3-5 p.m., “Unraveling the Novelist’s Secrets with Karen Spears Zacharias,” Four Seasons Books, 114 West German St., writers’ workshop. Cost is $50 for the public, free to Shepherd students with a valid Rambler ID. To register, call 304-876-3486.
7 p.m., Robert C. Byrd Center for Congressional History and Education auditorium, “Mama Just Won’t Accept This: Mental Illness in the Black Community,” with Dr. Alfiee M. Breland-Noble.
Tuesday, September 24
7 p.m., Robert C. Byrd Center for Congressional History and Education auditorium, “A Celebration of Appalachian Storytellers, Anthology of Appalachian Writers, Volume XI,” music by Dr. Georgiann Toole, associate professor emeritus of education, and readings by 2018 West Virginia Common Read Author Karen Spears Zacharias and West Virginia Poet Laureate Marc Harshman, sponsored by the West Virginia Center for the Book and the Shepherd University Foundation.

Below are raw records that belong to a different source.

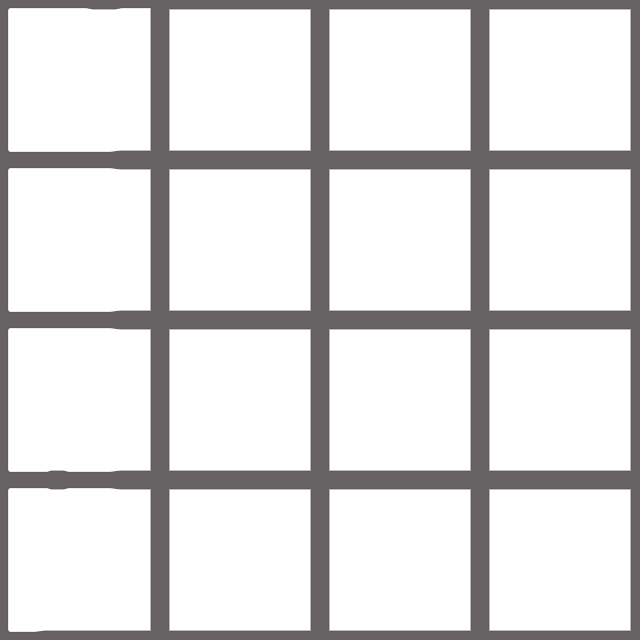
A three.js fragment shader for this pattern:

```glsl
// White square tiles on a grey grid, four by four, with slightly worn edges in the left column.
#define REPEATS 4.0
#define LINE_WIDTH 0.118   // in cells
#define SWELL 0.008        // how far worn tiles creep over the line, in cells
#define WORN_RADIUS 0.016  // corner radius on worn tiles, in cells
#define SOFTNESS 0.004     // half width of the smoothed edge, in cells
#define RIM_WIDTH 0.010    // darker band along the line edges, in cells
#define RIM_SHADE 0.94
#define TILE_COLOR vec3(1.0)
#define LINE_COLOR vec3(0.404, 0.390, 0.386)

varying vec2 vUv;

// 1 where the two whole numbers agree, otherwise 0
float same(float a, float b) {
  return 1.0 - step(0.5, abs(a - b));
}

// Soft dip from 1 to 0 around a centre
float notch(float x, float center, float halfWidth) {
  return smoothstep(halfWidth * 0.5, halfWidth, abs(x - center));
}

// Swelling of a horizontal tile edge; lines are numbered upward from the bottom
float edgeSwell(float x, float line) {
  float bottom = same(line, 0.0);
  float top = same(line, REPEATS);
  float reach = 0.74 - 0.47 * bottom + 0.26 * top;
  float swell = 1.0 - smoothstep(reach - 0.06, reach + 0.02, x);
  swell *= mix(1.0, notch(x, 0.36, 0.07), same(line, 1.0));
  return swell * mix(1.0, notch(x, 0.65, 0.12), top);
}

// Signed distance to a box with rounded corners
float roundedBox(vec2 p, vec2 halfSize, float radius) {
  vec2 d = abs(p) - halfSize + radius;
  return length(max(d, 0.0)) + min(max(d.x, d.y), 0.0) - radius;
}

void main() {
  vec2 grid = vUv * REPEATS;
  vec2 cell = floor(grid);
  vec2 local = fract(grid);
  vec2 p = local - 0.5;

  // Wear: the left side and parts of the top and bottom grow outward
  float worn = same(cell.x, 0.0);
  float line = cell.y + step(0.5, local.y);
  vec2 halfSize = vec2(0.5 - 0.5 * LINE_WIDTH);
  halfSize.x += 0.5 * SWELL * worn;
  halfSize.y += SWELL * worn * edgeSwell(local.x, line);
  p.x += 0.5 * SWELL * worn;
  float radius = WORN_RADIUS * worn * step(p.x, 0.0);
  float dist = roundedBox(p, halfSize, radius);

  // Colour: lines with a faint darker rim, tiles on top
  float rim = 1.0 - smoothstep(0.5 * RIM_WIDTH, 1.5 * RIM_WIDTH, dist);
  vec3 lineColor = LINE_COLOR * mix(1.0, RIM_SHADE, rim);
  float tile = 1.0 - smoothstep(-SOFTNESS, SOFTNESS, dist);
  gl_FragColor = vec4(mix(lineColor, TILE_COLOR, tile), 1.0);
}
```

8 p.m., Scarborough Library Reading Room, a photographic art exhibit and Anthology reception. The exhibit will be on display through September 30.
Wednesday, September 25
9:30 a.m., Martinsburg High School, book discussion with high school honors students.
11 a.m., Martinsburg Public Library, 101 West King St., Crystal Wilkinson reading.
7 p.m., Robert C. Byrd Center for Congressional History and Education auditorium, “The Writing Life, with Crystal Wilkinson,” followed by a reception and book signing.
Thursday, September 26
3-4:30 p.m., Robert C. Byrd Center for Congressional History and Education auditorium, Writers Master Class with Affrilachian Poet and Fiction Writer Crystal Wilkinson.
8 p.m., Erma Ora Byrd Hall auditorium, Scarborough Society lecture keynote and awards ceremony, followed by a reception. Crystal Wilkinson will receive the Appalachian Heritage Writer’s Award and present the Scarborough keynote address, followed by reception and book signing. Wilkinson will also present the West Virginia Fiction Competition awards.
Friday, September 27
6 p.m., Robert C. Byrd Center for Congressional History and Education auditorium, “Tumbling Monuments, Fractious Politics, Post-Obama, and Black Lives Matter: A Community Discussion with Dr. Chiquita Bostic-Howard.”
7:30 p.m., Robert C. Byrd Center for Congressional History and Education auditorium, “An Evening of Storytelling: Appalachian and Affrilachian, Where the Twain Shall Meet,” with storytellers Adam Booth and Diane Macklin.